Complex Bayesian models: construction, and sampling strategies

Resource type
Thesis type
(Thesis) Ph.D.
Date created
2011-10-17
Authors/Contributors
Abstract
Bayesian models are useful tools for realistically modeling processes occurring in the real world. In particular, we consider models for spatio-temporal data where the response vector is compositional, ie. has components that sum-to-one. A unique multivariate conditional hierarchical model (MVCAR) is proposed. Statistical methods for MVCAR models are well developed and we extend these tools for use with a discrete compositional response. We harness the advantages of an MVCAR model when the response variables of interest are relational, rather than absolute measures. Drawbacks that exist in current modeling approaches for such data are addressed. Following this, we consider the role of sample selection as a way to support, and to improve the robustness, of Bayesian hierarchical models. We develop guidelines for cre- ating ignorable sampling approaches for complex Bayesian models. This is demonstrated through development of approaches appropriate for our MVCAR model. In particular, a response dependent adaptive approach based on exact sample size requirements for multi- nomial data is offered. We initiate a context for considering ‘optimality’ of different sampling methods when the criteria being optimized is a surface, not a scalar. Our optimality evaluation approach is unified with literature about Bayesianly justifiable simulation approaches, including poste- rior predictive checks. An example from Fraser River Sockeye salmon fisheries where compositional data pro- vides information about stock run-timings during spawning migration and motivates this work. Such monitoring data with spatial or temporal components occur in a wide variety of applications. Technologies for both measurement and data storage have improved; data are better and there is more of it. Concurrently, society has become more aware of its important relationship to understanding and managing complex natural systems.

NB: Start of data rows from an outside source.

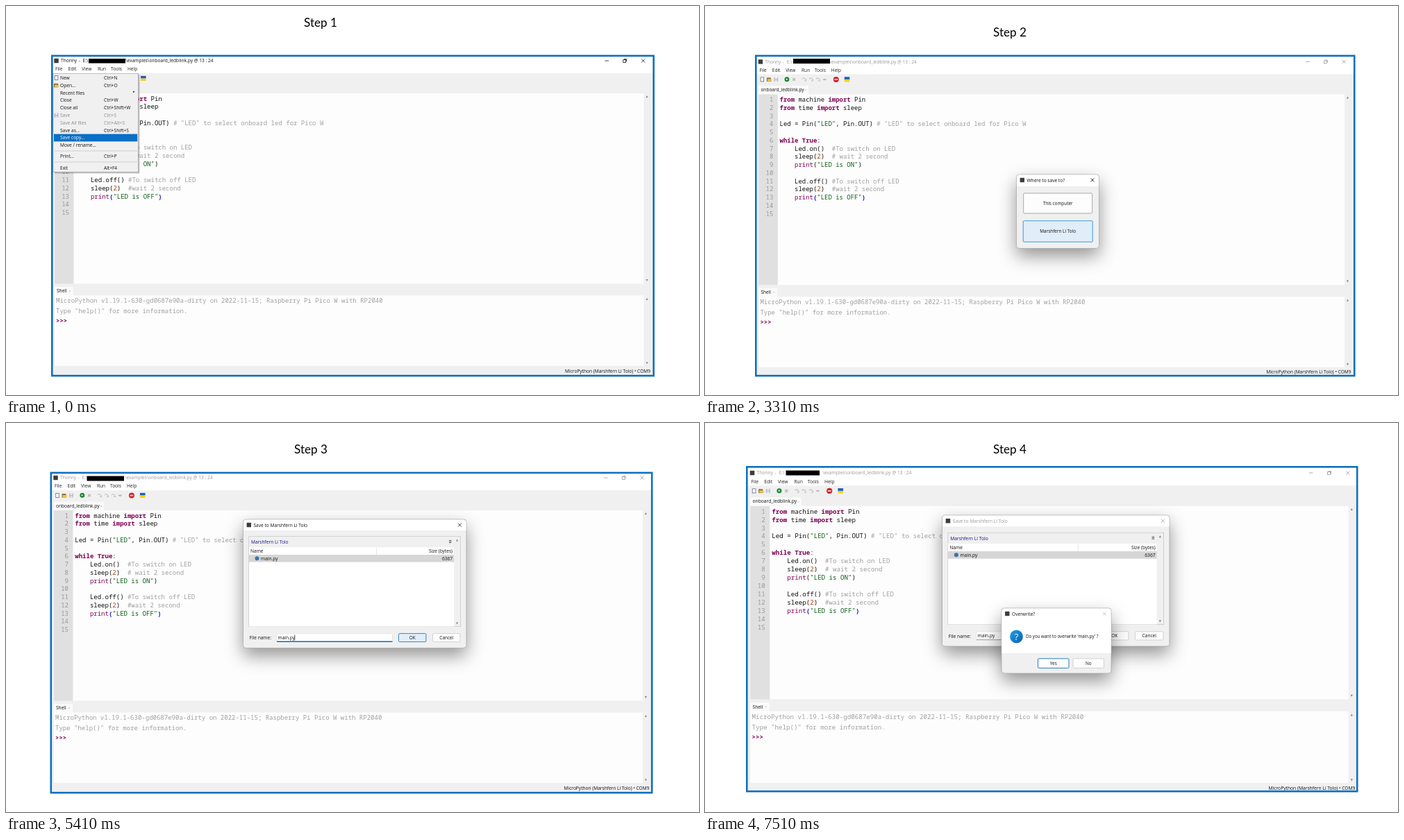
Animation of 998x561 px, one loop 8350 ms. Source, as an HTML page with a canvas:

```html
<!DOCTYPE html>
<html lang="en">
<head>
<meta charset="utf-8">
<title>Saving a script to the board</title>
<style>
html, body { margin: 0; width: 100%; height: 100%; overflow: hidden; background: #fff; }
canvas { display: block; width: 998px; height: 561px; }
</style>
</head>
<body>
<canvas id="stage" width="998" height="561"></canvas>
<script>
const ctx = document.getElementById('stage').getContext('2d');
const UI = '"Open Sans", "Noto Sans", sans-serif';
const MONO = '"Noto Sans Mono", "DejaVu Sans Mono", monospace';
const UI_SIZE = 6.6, MONO_SIZE = 9.023;
const BLUE = '#1070bf', FACE = '#f0f0f0', PAPER = '#fdfdfd', GREY = '#a0a0a0';
const BOARD = 'Marshfern Li Tolo';

const CODE = `from machine import Pin
from time import sleep

Led = Pin("LED", Pin.OUT) # "LED" to select onboard led for Pico W

while True:
    Led.on()  #To switch on LED
    sleep(2)  # wait 2 second
    print("LED is ON")

    Led.off() #To switch off LED
    sleep(2)  #wait 2 second
    print("LED is OFF")

`.split('\n');

// Each step: duration, heading position, frame box, window transform, redaction bar
const STEPS = [
  { ms: 2050, head: [429, 24], box: [65, 70.5, 934, 534.5], at: [0, 0, 1, 1], bar: [119, 76, 53, 6.5] },
  { ms: 2100, head: [415, 38], box: [72, 70.5, 936.5, 534.5], at: [7.4, 1.4, .9942, 1.001], bar: [127, 76, 53, 7] },
  { ms: 2100, head: [415, 38], box: [63.5, 70.5, 931.5, 534.5], at: [-1, 0, .9993, 1], bar: [116.5, 76.5, 53.5, 7] },
  { ms: 2100, head: [415, 38], box: [59, 62, 940.5, 532.5], at: [-5.6, -8.2, 1.015, 1.0156], bar: [116.5, 68.5, 48.5, 7] }
];
const LOOP = STEPS.reduce((sum, s) => sum + s.ms, 0);

function rect(x0, y0, x1, y1, fill) {
  ctx.fillStyle = fill;
  ctx.fillRect(x0, y0, x1 - x0, y1 - y0);
}

function text(str, x, y, color = '#111', align = 'left', size = UI_SIZE, family = UI, weight = '') {
  ctx.font = `${weight} ${size}px ${family}`;
  ctx.textAlign = align;
  ctx.fillStyle = color;
  ctx.fillText(str, x, y + size * .35);
}

function line(points, color, width = .8) {
  ctx.beginPath();
  points.forEach(([x, y]) => ctx.lineTo(x, y));
  ctx.strokeStyle = color;
  ctx.lineWidth = width;
  ctx.stroke();
}

function dot(x, y, r, fill) {
  ctx.beginPath();
  ctx.arc(x, y, r, 0, Math.PI * 2);
  ctx.fillStyle = fill;
  ctx.fill();
}

function tri(x, y, dx, dy, fill) {
  ctx.beginPath();
  ctx.moveTo(x + dx, y + dy);
  ctx.lineTo(x - dx + dy, y - dy + dx);
  ctx.lineTo(x - dx - dy, y - dy - dx);
  ctx.fillStyle = fill;
  ctx.fill();
}

function cross(x, y, r, color, width) {
  line([[x - r, y - r], [x + r, y + r]], color, width);
  line([[x - r, y + r], [x + r, y - r]], color, width);
}

function scrollArrows(x, top, bottom) {
  tri(x, top, 0, -1.6, '#888');
  tri(x, bottom, 0, 1.6, '#888');
}

function appIcon(x, y) {
  rect(x - 3.2, y - 3.2, x + 3.2, y + 3.2, '#3c3c3c');
}

function roundBox(x0, y0, x1, y1, r, fill, stroke, width = .8) {
  ctx.beginPath();
  ctx.roundRect(x0, y0, x1 - x0, y1 - y0, r);
  ctx.fillStyle = fill;
  ctx.fill();
  if (!stroke) return;
  ctx.strokeStyle = stroke;
  ctx.lineWidth = width;
  ctx.stroke();
}

function button(label, x0, y0, x1, y1, fill = '#fdfdfd', stroke = '#d2d2d2') {
  roundBox(x0, y0, x1, y1, 1.2, fill, stroke, 1);
  text(label, (x0 + x1) / 2, (y0 + y1) / 2, '#111', 'center', 6.4);
}

function newIcon(x, y) {
  ctx.strokeStyle = '#66708c';
  ctx.lineWidth = .8;
  rect(x - 2.3, y - 3, x + 2.3, y + 3, '#fff');
  ctx.strokeRect(x - 2.3, y - 3, 4.6, 6);
}

function openIcon(x, y) {
  rect(x - 3.5, y - 2.5, x + 2.5, y + 3, '#8a6d2a');
  rect(x - 2.5, y - .6, x + 3.8, y + 2.6, '#f0c44c');
}

function saveIcon(x, y, color) {
  rect(x - 3, y - 3, x + 3, y + 3, color);
  rect(x - 1.6, y - 3, x + 1.6, y - .6, '#eee');
  rect(x - 1.8, y + .8, x + 1.8, y + 3, '#e4e4e4');
}

function toolbar() {
  newIcon(75, 104.5);
  openIcon(85, 104.5);
  saveIcon(95, 104.5, '#b9bcc4');
  dot(110.8, 104.3, 3.5, '#1d8b35');
  tri(111, 104.3, 1.3, 0, '#fff');
  dot(121, 104.5, 2, '#bbb');
  cross(121, 104.5, 2.6, '#c4c4c4', .7);
  for (const x of [136, 146, 156]) {
    line([[x - 3, 104], [x - 1, 102.5], [x + 2, 104], [x + 2.5, 106.5]], '#bbb', 1);
    line([[x, 106.5], [x + 3, 106.5]], '#bbb', 1);
  }
  line([[163, 104.5], [167, 104.5]], '#bbb', 1.8);
  tri(167, 104.5, 1.6, 0, '#bbb');
  dot(182, 104.5, 4, '#d3232e');
  rect(179.6, 103.6, 184.4, 105.4, '#f6c9cb');
  rect(194, 100.8, 201.6, 104.5, '#1c5fc0');
  rect(194, 104.5, 201.6, 108, '#f5d21a');
}

function codeLine(src, x, y) {
  const tokens = /(#.*)|("[^"]*")|\b(from|import|while|True)\b|\b(print)\b|\b(\d+)\b|\w+|[^\w"#]/g;
  const lastPrint = src.includes('OFF"');
  for (const m of src.matchAll(tokens)) {
    const [tok, comment, str, keyword, builtin, num] = m;
    const paren = lastPrint && /[()]/.test(tok);
    const color = comment ? GREY : str ? '#0a5c14' : keyword || builtin ? '#7f0055'
      : num ? '#b04600' : paren ? '#1414d8' : '#111';
    text(tok, x, y, color, 'left', MONO_SIZE, MONO, keyword || paren ? 'bold' : '');
    x += ctx.measureText(tok).width;
  }
}

function ideWindow(active) {
  const ink = active ? '#111' : '#999';
  rect(40, 60, 960, 97, '#fff');
  rect(40, 97, 960, 560, FACE);

  appIcon(72.5, 79);
  text('Thonny', 79, 79, ink);
  text('-', 104.5, 79, ink);
  text('E:\\', 110.5, 79, ink);
  text('\\examples\\onboard_ledblink.py @ 13 : 24', 172.2, 79, ink);
  line([[862.5, 79], [868, 79]], ink);
  ctx.strokeStyle = ink;
  ctx.strokeRect(888.8, 77.6, 3.8, 3.8);
  line([[890, 76.6], [893.7, 76.6], [893.7, 80.2]], ink);
  cross(917.6, 79, 2.5, ink);

  const menus = { File: 71, Edit: 89.5, View: 109, Run: 132, Tools: 151, Help: 175 };
  for (const name in menus) text(name, menus[name], 91, '#222');
  toolbar();

  rect(69.5, 113.5, 142, 126, '#fafafa');
  text('onboard_ledblink.py', 73, 119.5);
  cross(138, 120, 1, '#bbb', .6);

  rect(70, 126, 97.6, 400.5, '#e0e0e0');
  rect(97.6, 126, 918.5, 400.5, PAPER);
  scrollArrows(923, 130.5, 395.5);
  CODE.forEach((src, i) => {
    const y = 133.6 + i * 11.74;
    text(i + 1, 91, y, '#999', 'right', MONO_SIZE, MONO);
    codeLine(src, 100.3, y);
  });

  rect(69.5, 405, 97, 418, '#fafafa');
  text('Shell', 73, 411);
  cross(92, 411, 1, '#bbb', .6);
  rect(70, 417.5, 918.5, 519, PAPER);
  scrollArrows(923, 422.5, 515);
  const mono = (s, y, color, weight) => text(s, 72, y, color, 'left', MONO_SIZE, MONO, weight);
  mono('MicroPython v1.19.1-630-gd0687e90a-dirty on 2022-11-15; Raspberry Pi Pico W with RP2040', 425, GREY);
  mono('Type "help()" for more information.', 440, GREY);
  mono('>>>', 454, '#7f0055', 'bold');
  text(`MicroPython (${BOARD}) • COM9`, 928, 526.3, '#111', 'right');
}

function fileMenu() {
  const items = [
    ['New', 'Ctrl+N', 103.5], ['Open...', 'Ctrl+O', 114.3], ['Recent files', '', 125.2],
    ['Close', 'Ctrl+W', 136], ['Close all', 'Ctrl+Shift+W', 146.8], ['Save', 'Ctrl+S', 157.6],
    ['Save All files', 'Ctrl+Alt+S', 168.4], ['Save as...', 'Ctrl+Shift+S', 179.2],
    ['Save copy...', '', 190], ['Move / rename...', '', 200.8], ['Print...', 'Ctrl+P', 217],
    ['Exit', 'Alt+F4', 233.2]
  ];
  rect(70, 99, 192.5, 241.5, 'rgba(0,0,0,.22)');
  rect(67.5, 97, 191, 240, '#9c9c9c');
  rect(68.2, 97.6, 190.2, 239.2, FACE);
  for (const [label, keys, y] of items) {
    const chosen = label === 'Save copy...';
    const off = label === 'Save' || label === 'Save All files';
    if (chosen) rect(69, y - 5.4, 189.2, y + 5.4, '#0a6fc6');
    const color = chosen ? '#fff' : off ? '#8c8c8c' : '#111';
    text(label, 78, y, color);
    text(keys, 141, y, color);
  }
  newIcon(72.5, 103.5);
  openIcon(72.5, 114.3);
  saveIcon(72.5, 157.6, '#a9b4c6');
  tri(184.3, 123.8, 1.2, 0, '#111');
  for (const y of [209, 225]) line([[70, y], [189, y]], '#c6c6c6');
}

function dialog(x0, y0, x1, y1, split, title, ink) {
  ctx.save();
  ctx.shadowColor = 'rgba(0,0,0,.42)';
  ctx.shadowBlur = 26;
  ctx.shadowOffsetY = 11;
  roundBox(x0, y0, x1, y1, 4, FACE);
  ctx.restore();
  roundBox(x0, y0, x1, y1, 4, FACE, '#a9a9a9', .8);
  roundBox(x0 + .4, y0 + .4, x1 - .4, split, [4, 4, 0, 0], '#fff');
  appIcon(x0 + 8.3, y0 + 8);
  text(title, x0 + 15, y0 + 8.2, ink);
  cross(x1 - 9.5, y0 + 8, 2.5, ink);
}

function targetDialog() {
  dialog(448.5, 243, 567.5, 349.5, 260, 'Where to save to?', '#111');
  button('This computer', 458.7, 270, 557.7, 299, '#fdfdfd', '#a8a8a8');
  button(BOARD, 458.2, 309.8, 558.2, 340.2, '#e0eef9', '#3c97d6');
}

function saveDialog(active) {
  dialog(341.5, 139, 663, 324.5, 155, `Save to ${BOARD}`, active ? '#111' : '#999');
  rect(349.5, 163.5, 655, 294, '#b5b5b5');
  rect(350, 164, 654.5, 293.5, FACE);
  rect(350, 179.3, 645, 293.5, '#fff');
  text(BOARD, 353, 172, '#14148c');
  for (const y of [169.4, 171, 172.6]) line([[638, y], [641.5, y]], '#333', .7);
  text('Name', 352, 185);
  text('Size (bytes)', 643, 185, '#111', 'right');
  line([[533.5, 180], [533.5, 190]], '#ddd');
  rect(350, 190, 645, 200.5, '#d6d6d6');
  dot(361.5, 195.2, 3, '#3b75ab');
  text('main.py', 367, 195.3);
  text('6367', 643, 195.3, '#111', 'right');
  scrollArrows(649.6, 169, 289);

  text('File name:', 350.5, 310);
  roundBox(390, 303.8, 556.5, 315.6, 1, '#fff', '#e0e0e0', .7);
  line([[390, 315.3], [556.5, 315.3]], active ? '#0a6cbd' : '#8c8c8c', active ? 1.4 : .8);
  text('main.py', 391.5, 309.5);
  if (active) line([[415.8, 305.5], [415.8, 313.5]], '#111', .7);
  button('OK', 565.5, 303.6, 605, 315.6, active ? '#e0eef9' : '#fdfdfd', active ? '#3c87c0' : '#d2d2d2');
  button('Cancel', 614.5, 303.6, 654, 315.6);
}

function overwriteDialog() {
  dialog(427, 267, 585, 361, 332, 'Overwrite?', '#111');
  rect(571, 271, 580, 279, '#fff');
  cross(575.3, 275, 2.5, '#bbb');
  const shade = ctx.createLinearGradient(440, 299, 456, 317);
  shade.addColorStop(0, '#1ba0e2');
  shade.addColorStop(1, '#0a62b5');
  dot(448.5, 308, 9.4, shade);
  text('?', 448.5, 308, '#fff', 'center', 13);
  text("Do you want to overwrite 'main.py' ?", 462, 308, '#111', 'left', 6.2);
  button('Yes', 479.5, 339.8, 524, 353.4, '#fdfdfd', '#2a80c0');
  button('No', 530, 339.8, 574.5, 353.4);
}

function draw(index) {
  const { head, box: [x0, y0, x1, y1], at: [dx, dy, sx, sy], bar } = STEPS[index];
  rect(0, 0, 998, 561, '#fff');
  text(`Step ${index + 1}`, head[0], head[1], '#000', 'left', 17.1, 'Lato, "Open Sans", sans-serif');

  ctx.save();
  ctx.beginPath();
  ctx.rect(x0, y0, x1 - x0, y1 - y0);
  ctx.clip();
  // Scale about the window's title corner
  ctx.translate(72 + dx, 79 + dy + (index === 3 ? 1.2 : 0));
  ctx.scale(sx, sy);
  ctx.translate(-72, -79);
  if (index === 3) ctx.translate(1.1, 0);
  ideWindow(index === 0);
  if (index === 0) fileMenu();
  ctx.restore();

  ctx.fillStyle = '#000';
  ctx.fillRect(...bar);
  ctx.strokeStyle = BLUE;
  ctx.lineWidth = 2.6;
  ctx.strokeRect(x0 + 1.3, y0 + 1.3, x1 - x0 - 2.6, y1 - y0 - 2.6);

  if (index === 1) targetDialog();
  if (index === 2) saveDialog(true);
  if (index === 3) {
    ctx.save();
    ctx.translate(341.5, 133);
    ctx.scale(1.0187, 1.0187);
    ctx.translate(-341.5, -139);
    saveDialog(false);
    ctx.restore();
    overwriteDialog();
  }
}

let shown = -1;
const start = performance.now();
function tick() {
  let t = (performance.now() - start) % LOOP, index = 0;
  while (t >= STEPS[index].ms) t -= STEPS[index++].ms;
  if (index !== shown) draw(shown = index);
  requestAnimationFrame(tick);
}
tick();
</script>
</body>
</html>
```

Document
Identifier
etd6896
Copyright statement
Copyright is held by the author.
Permissions
The author granted permission for the file to be printed and for the text to be copied and pasted.
Scholarly level
Supervisor or Senior Supervisor
Thesis advisor: Thompson, Steven
Attachment Size
etd6896_CHuston.pdf 11.57 MB